You’ve probably loved reading Agatha Christie’s “Murder on the Orient Express”. Well, Sirkeci railway station is the terminus point of the journey of the famous Orient Express. Situated on the European side of the city, the train station was inaugurated on November 3, 1890 and is the work of the architect August Jachmund, who was a Prussian, sent to Istanbul by the German government to study the Ottoman architecture. The station has an area of 1,200 square meters and has benefited from the start by gas lighting and heating during winter. The Orient Express Restaurant was the meeting point for journalists, writers and other prominent personalities of the time between 1950 and 1960 and today is one of the tourist attractions in the city.
Kings Cross, England
The station was inaugurated on October 14, 1852 and took the name of the Londoner neighborhood within which was built, so named because of the monument of King George IV, which was demolished in 1845. Over the years, the railway terminal has undergone many changes, either due to incidents such as the 1973 IRA attack or the devastating fire of 1987, or for reasons of fluidizing the passenger traffic flows. The newest terminal was inaugurated on March 19, 2012 and was designed by the architect Joahn McAslan and resembles, according to the author, with an overturned waterfall. McAslan says that it is the station with the longest span in Europe. The semicircular building has a radius of 54 meters and has a roof made of 2,000 triangular panels, half of which is glass.
Dunedin, New Zealand

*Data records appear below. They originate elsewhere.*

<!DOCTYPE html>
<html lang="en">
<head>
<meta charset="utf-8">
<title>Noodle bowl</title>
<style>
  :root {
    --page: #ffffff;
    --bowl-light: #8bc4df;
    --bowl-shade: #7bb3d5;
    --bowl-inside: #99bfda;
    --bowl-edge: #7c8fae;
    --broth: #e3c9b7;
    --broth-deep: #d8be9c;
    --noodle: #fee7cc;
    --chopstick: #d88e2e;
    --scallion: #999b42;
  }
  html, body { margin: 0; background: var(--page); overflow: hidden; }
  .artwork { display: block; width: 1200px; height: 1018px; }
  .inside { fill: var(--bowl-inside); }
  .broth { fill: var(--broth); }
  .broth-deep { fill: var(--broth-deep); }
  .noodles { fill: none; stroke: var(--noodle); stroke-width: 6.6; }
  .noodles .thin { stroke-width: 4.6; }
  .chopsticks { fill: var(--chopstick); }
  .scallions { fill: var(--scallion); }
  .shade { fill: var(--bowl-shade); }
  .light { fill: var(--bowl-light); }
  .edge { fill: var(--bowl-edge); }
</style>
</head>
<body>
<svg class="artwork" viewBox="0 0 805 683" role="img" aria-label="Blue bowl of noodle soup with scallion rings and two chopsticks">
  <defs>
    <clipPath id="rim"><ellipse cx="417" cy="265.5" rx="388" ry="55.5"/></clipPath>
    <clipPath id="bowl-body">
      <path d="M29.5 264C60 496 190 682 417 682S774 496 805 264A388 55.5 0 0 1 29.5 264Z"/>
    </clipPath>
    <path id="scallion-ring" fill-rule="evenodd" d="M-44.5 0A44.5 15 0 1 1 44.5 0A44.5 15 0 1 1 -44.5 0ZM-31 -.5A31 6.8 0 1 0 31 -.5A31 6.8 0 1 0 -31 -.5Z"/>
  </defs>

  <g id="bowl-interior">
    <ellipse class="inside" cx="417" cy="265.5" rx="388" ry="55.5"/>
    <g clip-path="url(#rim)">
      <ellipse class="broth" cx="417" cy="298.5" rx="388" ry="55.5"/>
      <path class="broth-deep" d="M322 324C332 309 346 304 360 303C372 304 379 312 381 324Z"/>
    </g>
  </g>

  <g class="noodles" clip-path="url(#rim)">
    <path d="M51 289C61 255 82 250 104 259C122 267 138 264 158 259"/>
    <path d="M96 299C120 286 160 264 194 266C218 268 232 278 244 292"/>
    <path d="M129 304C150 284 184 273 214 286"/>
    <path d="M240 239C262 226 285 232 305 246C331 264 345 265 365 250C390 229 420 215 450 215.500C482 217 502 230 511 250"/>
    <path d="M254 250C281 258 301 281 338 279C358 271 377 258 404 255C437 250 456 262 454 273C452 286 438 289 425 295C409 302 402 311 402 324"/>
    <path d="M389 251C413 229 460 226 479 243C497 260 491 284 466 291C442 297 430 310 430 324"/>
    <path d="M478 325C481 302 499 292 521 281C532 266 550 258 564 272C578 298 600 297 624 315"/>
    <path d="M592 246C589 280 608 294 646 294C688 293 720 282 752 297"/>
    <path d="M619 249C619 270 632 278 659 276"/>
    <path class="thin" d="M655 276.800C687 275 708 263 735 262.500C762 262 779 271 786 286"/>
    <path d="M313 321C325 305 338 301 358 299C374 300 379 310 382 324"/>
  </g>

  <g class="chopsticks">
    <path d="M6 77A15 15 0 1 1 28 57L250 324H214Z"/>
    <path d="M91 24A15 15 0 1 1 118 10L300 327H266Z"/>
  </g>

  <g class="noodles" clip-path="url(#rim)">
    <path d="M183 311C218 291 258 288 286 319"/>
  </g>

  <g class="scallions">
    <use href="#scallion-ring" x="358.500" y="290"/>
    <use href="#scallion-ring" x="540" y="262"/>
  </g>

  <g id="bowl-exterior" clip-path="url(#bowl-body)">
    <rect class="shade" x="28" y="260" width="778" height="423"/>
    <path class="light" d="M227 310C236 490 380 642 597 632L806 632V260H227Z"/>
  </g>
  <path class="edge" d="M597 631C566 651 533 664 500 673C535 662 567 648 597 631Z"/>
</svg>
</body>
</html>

With a design that mimics a gingerbread house, Dunedin railway station was designed by the architect George Troup. It was built in the Flemish Renaissance style, from black basalt of Kokonga, with lit facade of Oamaru stone and with pink granite pillars. The southern part of the building is dominated by a tall clock tower of 37 meters, which is visible from the center of the city. The floor of the main hall is a mosaic made of 750,000 pieces. Above the balcony there is a frieze of porcelain on which are drawn locomotives and other symbols specific to the railways. The construction lasted two year, cost £40,000 and was inaugurated in 1906. Each Saturday morning at the train station there is a fair of local producers and every year in March, here is the most famous fashion show in New Zealand and the main platform becomes the longest runway in the world.